Effects of resistance training combined with vascular occulsion or hypoxia on neuromuscular function in athletes
Author: Manimmanakorn, A.; Manimmanakorn, N.; Taylor, R.; Draper, N.; Billaut, F.; Shearman, J.P.; Hamlin, M.J.
Type: Journal article
Link to this item using this URL: http://equella.cpit.ac.nz/cpit/items/54de207f-cb0b-4a06-a86a-bf739ea36ef2/1/
The aim was to investigate the effects of low-load resistant training combined with vascular occlusion or normobaric hypoxic exposure, on neuromuscular function. In a randomised controlled trial, well-trained athletes took part in a 5-week training of knee flexor/extensor muscles in which low-load resistant exercise (20 % of one repetition maximum, 1-RM) was combined with either (1) an occlusion pressure of approximately 230 mmHg (KT, n = 10), (2) hypoxic air to generate an arterial blood oxygen saturation of ~80 % (HT, n = 10), or (3) with no additional stimulus (CT, n = 10). Before and after training, participants completed the following tests: 3-s maximal voluntary contraction (MVC3), 30-s MVC, and an endurance test (maximal number of repetitions at 20 % 1-RM, Reps20). Electromyographic activity (root mean square, RMS) was measured during tests and the cross-sectional area (CSA) of the quadriceps and hamstrings was measured pre- and post-training. Relative to CT, KT, and HT showed likely increases in MVC3 (11.0 ± 11.9 and 15.0 ± 13.1 %, mean ± 90 % confidence interval), MVC30 (10.2 ± 9.0 and 18.3 ± 17.4 %), and Reps20 (28.9 ± 23.7 and 23.3 ± 24.0 %). Compared to the CT group, CSA increased in the KT (7.6 ± 5.8) and HT groups (5.3 ± 3.0). KT had a large effect on RMS during MVC3, compared to CT (effect size 0.8) and HT (effect size 0.8). We suspect hypoxic conditions created within the muscles during vascular occlusion and hypoxic training may play a key role in these performance enhancements.
Citation: ["Manimmanakorn, A., Manimmanakorn, N., Taylor, R., Draper, N., Billaut, F., Shearman, J.P. & Hamlin, M.J. (2013). Effects of resistance training combined with vascular occulsion or hypoxia on neuromuscular function in athletes.

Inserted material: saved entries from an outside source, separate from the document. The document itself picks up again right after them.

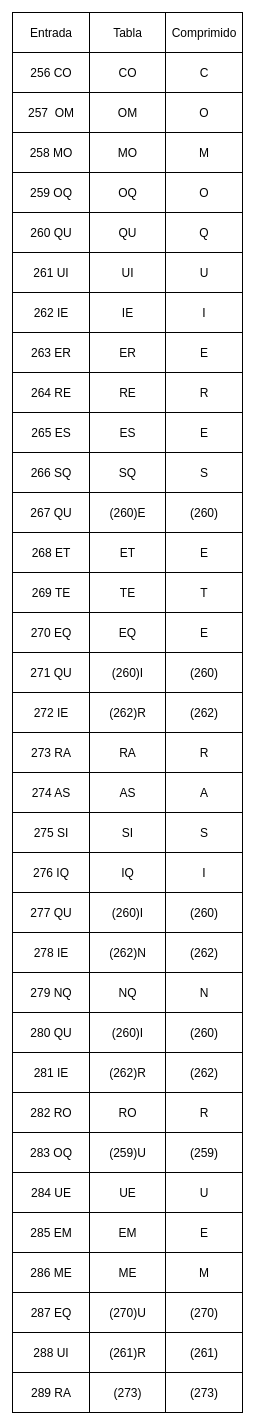
<!DOCTYPE html>
<html lang="es">
<head>
<meta charset="utf-8">
<title>Tabla de compresión</title>
<style>
:root { --paper: #ffffff; --ink: #000000; }
* { box-sizing: border-box; }
html, body { margin: 0; width: 255px; height: 1425px; overflow: hidden; background: var(--paper); }
body { padding: 12px; color: var(--ink); font: 12px/14px "Liberation Sans", Arial, sans-serif; }
table {
  width: 231px; table-layout: fixed; border-collapse: separate; border-spacing: 0;
  border-top: 1px solid var(--ink); border-left: 1px solid var(--ink);
}
.entry, .compressed { width: 77px; }
.dictionary { width: 76px; }
th, td {
  height: 40px; padding: 0; text-align: center; vertical-align: middle;
  font-weight: 400; white-space: pre;
  border-right: 1px solid var(--ink); border-bottom: 1px solid var(--ink);
}
</style>
</head>
<body>
<table>
<colgroup><col class="entry"><col class="dictionary"><col class="compressed"></colgroup>
<thead>
<tr><th scope="col">Entrada</th><th scope="col">Tabla</th><th scope="col">Comprimido</th></tr>
</thead>
<tbody>
<tr><td>256 CO</td><td>CO</td><td>C</td></tr>
<tr><td>257  OM</td><td>OM</td><td>O</td></tr>
<tr><td>258 MO</td><td>MO</td><td>M</td></tr>
<tr><td>259 OQ</td><td>OQ</td><td>O</td></tr>
<tr><td>260 QU</td><td>QU</td><td>Q</td></tr>
<tr><td>261 UI</td><td>UI</td><td>U</td></tr>
<tr><td>262 IE</td><td>IE</td><td>I</td></tr>
<tr><td>263 ER</td><td>ER</td><td>E</td></tr>
<tr><td>264 RE</td><td>RE</td><td>R</td></tr>
<tr><td>265 ES</td><td>ES</td><td>E</td></tr>
<tr><td>266 SQ</td><td>SQ</td><td>S</td></tr>
<tr><td>267 QU</td><td>(260)E</td><td>(260)</td></tr>
<tr><td>268 ET</td><td>ET</td><td>E</td></tr>
<tr><td>269 TE</td><td>TE</td><td>T</td></tr>
<tr><td>270 EQ</td><td>EQ</td><td>E</td></tr>
<tr><td>271 QU</td><td>(260)I</td><td>(260)</td></tr>
<tr><td>272 IE</td><td>(262)R</td><td>(262)</td></tr>
<tr><td>273 RA</td><td>RA</td><td>R</td></tr>
<tr><td>274 AS</td><td>AS</td><td>A</td></tr>
<tr><td>275 SI</td><td>SI</td><td>S</td></tr>
<tr><td>276 IQ</td><td>IQ</td><td>I</td></tr>
<tr><td>277 QU</td><td>(260)I</td><td>(260)</td></tr>
<tr><td>278 IE</td><td>(262)N</td><td>(262)</td></tr>
<tr><td>279 NQ</td><td>NQ</td><td>N</td></tr>
<tr><td>280 QU</td><td>(260)I</td><td>(260)</td></tr>
<tr><td>281 IE</td><td>(262)R</td><td>(262)</td></tr>
<tr><td>282 RO</td><td>RO</td><td>R</td></tr>
<tr><td>283 OQ</td><td>(259)U</td><td>(259)</td></tr>
<tr><td>284 UE</td><td>UE</td><td>U</td></tr>
<tr><td>285 EM</td><td>EM</td><td>E</td></tr>
<tr><td>286 ME</td><td>ME</td><td>M</td></tr>
<tr><td>287 EQ</td><td>(270)U</td><td>(270)</td></tr>
<tr><td>288 UI</td><td>(261)R</td><td>(261)</td></tr>
<tr><td>289 RA</td><td>(273)</td><td>(273)</td></tr>
</tbody>
</table>
</body>
</html>
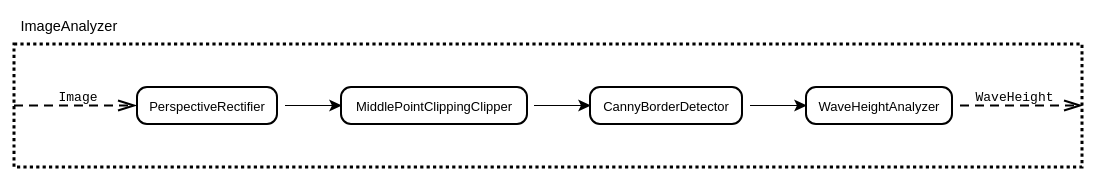
<!DOCTYPE html>
<html lang="en">
<head>
<meta charset="utf-8">
<title>ImageAnalyzer pipeline</title>
<style>
  :root { --ink: #000; --paper: #fff; }
  * { box-sizing: border-box; margin: 0; }
  body { width: 1104px; height: 184px; overflow: hidden; background: var(--paper); }
  .diagram {
    position: relative; width: 1104px; height: 184px; overflow: hidden;
    color: var(--ink); font: 13px/16px "Liberation Sans", Arial, sans-serif;
  }
  .connectors { position: absolute; inset: 0; display: block; fill: none; stroke: var(--ink); }
  .boundary { stroke-width: 3; stroke-dasharray: 3.2 3.2; }
  .data-flow { stroke-width: 2; stroke-dasharray: 9 6; }
  .open-head { stroke-width: 2; stroke-linejoin: miter; }
  .call { stroke-width: 1.1; }
  .solid-head { fill: var(--ink); stroke: none; }
  .title { position: absolute; left: 20.5px; top: 17px; font-size: 14.5px; line-height: 18px; font-weight: 400; white-space: nowrap; }
  .step {
    position: absolute; top: 86px; height: 39px; padding-top: 2px;
    display: flex; align-items: center; justify-content: center;
    border: 2px solid var(--ink); border-radius: 11px; background: var(--paper); white-space: nowrap;
  }
  .rectifier { left: 136px; width: 142px; }
  .clipper { left: 340px; width: 188px; }
  .detector { left: 589px; width: 154px; }
  .analyzer { left: 805px; width: 148px; }
  .flow-label {
    position: absolute; top: 91px; height: 13px; line-height: 13px; white-space: nowrap;
    font-family: "Liberation Mono", "Courier New", monospace;
  }
  .input { left: 58.5px; }
  .output { left: 975.5px; }
</style>
</head>
<body>
<main class="diagram">
  <svg class="connectors" width="1104" height="184" viewBox="0 0 1104 184" aria-hidden="true">
    <defs>
      <path id="solid-head" class="solid-head" d="M0 0L-13 -6L-10 0L-13 6Z"/>
      <path id="open-head" class="open-head" d="M-16 -5L0 0L-16 5"/>
    </defs>
    <rect class="boundary" x="14" y="44" width="1068" height="123"/>
    <path class="data-flow" d="M14 105.5H132"/>
    <use href="#open-head" x="134" y="105.5"/>
    <path class="call" d="M285 105.5H333M534 105.5H582M750 105.5H798"/>
    <use href="#solid-head" x="342" y="105.5"/>
    <use href="#solid-head" x="591" y="105.5"/>
    <use href="#solid-head" x="807" y="105.5"/>
    <path class="data-flow" d="M960 105.5H1078"/>
    <use href="#open-head" x="1080" y="105.5"/>
  </svg>
  <h1 class="title">ImageAnalyzer</h1>
  <span class="flow-label input">Image</span>
  <div class="step rectifier">PerspectiveRectifier</div>
  <div class="step clipper">MiddlePointClippingClipper</div>
  <div class="step detector">CannyBorderDetector</div>
  <div class="step analyzer">WaveHeightAnalyzer</div>
  <span class="flow-label output">WaveHeight</span>
</main>
</body>
</html>
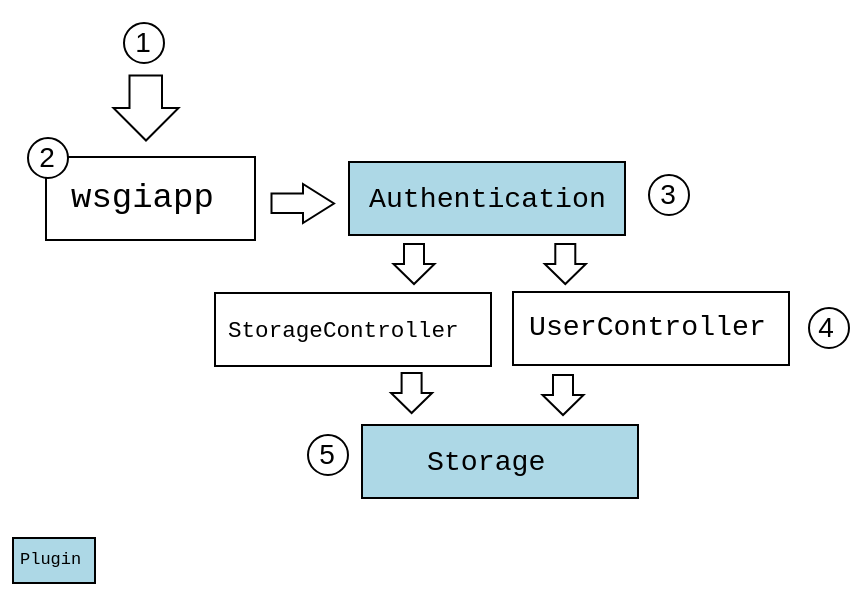
<!DOCTYPE html>
<html lang="en">
<head>
<meta charset="utf-8">
<title>Request flow diagram</title>
<style>
:root { --paper: #fff; --ink: #000; --plugin: #add8e6; }
* { box-sizing: border-box; }
html, body { margin: 0; }
body { width: 864px; height: 604px; overflow: hidden; background: var(--paper); color: var(--ink); }
.diagram { position: relative; width: 864px; height: 604px; }
.arrows { position: absolute; inset: 0; fill: var(--paper); stroke: var(--ink); stroke-width: 2; }
.node, .step { position: absolute; display: flex; align-items: center; border: 2px solid var(--ink); background: var(--paper); line-height: 1; white-space: nowrap; }
.node { width: 278px; height: 75px; font: 28.2px "Liberation Mono", monospace; }
.node span { position: relative; }
.plugin { background: var(--plugin); }
.wsgiapp { left: 45px; top: 156px; width: 211px; height: 85px; padding-left: 24px; font-size: 34px; }
.wsgiapp span { top: -1px; }
.authentication { left: 348px; top: 161px; padding-left: 19px; }
.authentication span { top: 1px; }
.storage-controller { left: 214px; top: 292px; padding-left: 12px; font-size: 22.6px; }
.storage-controller span { top: 1px; }
.user-controller { left: 512px; top: 291px; padding-left: 15px; }
.user-controller span { top: -1px; }
.storage { left: 361px; top: 424px; padding-left: 64px; }
.storage span { top: 1px; }
.legend { left: 12px; top: 537px; width: 84px; height: 47px; padding-left: 6px; font-size: 17px; }
.legend span { top: -1px; }
.step { width: 42px; height: 42px; justify-content: center; padding-right: 2px; border-radius: 50%; font: 28px "Liberation Sans", sans-serif; }
.step-1 { left: 123px; top: 22px; }
.step-2 { left: 27px; top: 137px; }
.step-3 { left: 648px; top: 174px; }
.step-4 { left: 808px; top: 307px; padding-right: 6px; }
.step-5 { left: 307px; top: 434px; }
</style>
</head>
<body>
<main class="diagram">
  <svg class="arrows" width="864" height="604" viewBox="0 0 864 604" aria-hidden="true">
    <defs>
      <path id="arrow-down" d="M-10 0H10V20H20.5L0 40L-20.5 20H-10Z"/>
    </defs>
    <path d="M129.5 75.5H162V108H178.5L146 140.5L113.5 108H129.5Z"/>
    <path d="M271.5 193.5H303V184L334 203.5L303 223V213H271.5Z"/>
    <use href="#arrow-down" x="414" y="244"/>
    <use href="#arrow-down" x="565.3" y="244"/>
    <use href="#arrow-down" x="411.6" y="373"/>
    <use href="#arrow-down" x="563" y="375"/>
  </svg>

  <div class="node wsgiapp"><span>wsgiapp</span></div>
  <div class="node plugin authentication"><span>Authentication</span></div>
  <div class="node storage-controller"><span>StorageController</span></div>
  <div class="node user-controller"><span>UserController</span></div>
  <div class="node plugin storage"><span>Storage</span></div>
  <div class="node plugin legend"><span>Plugin</span></div>

  <div class="step step-1">1</div>
  <div class="step step-2">2</div>
  <div class="step step-3">3</div>
  <div class="step step-4">4</div>
  <div class="step step-5">5</div>
</main>
</body>
</html>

Euopean Journal of Applied Physiology, 113(7), 1767-1774."]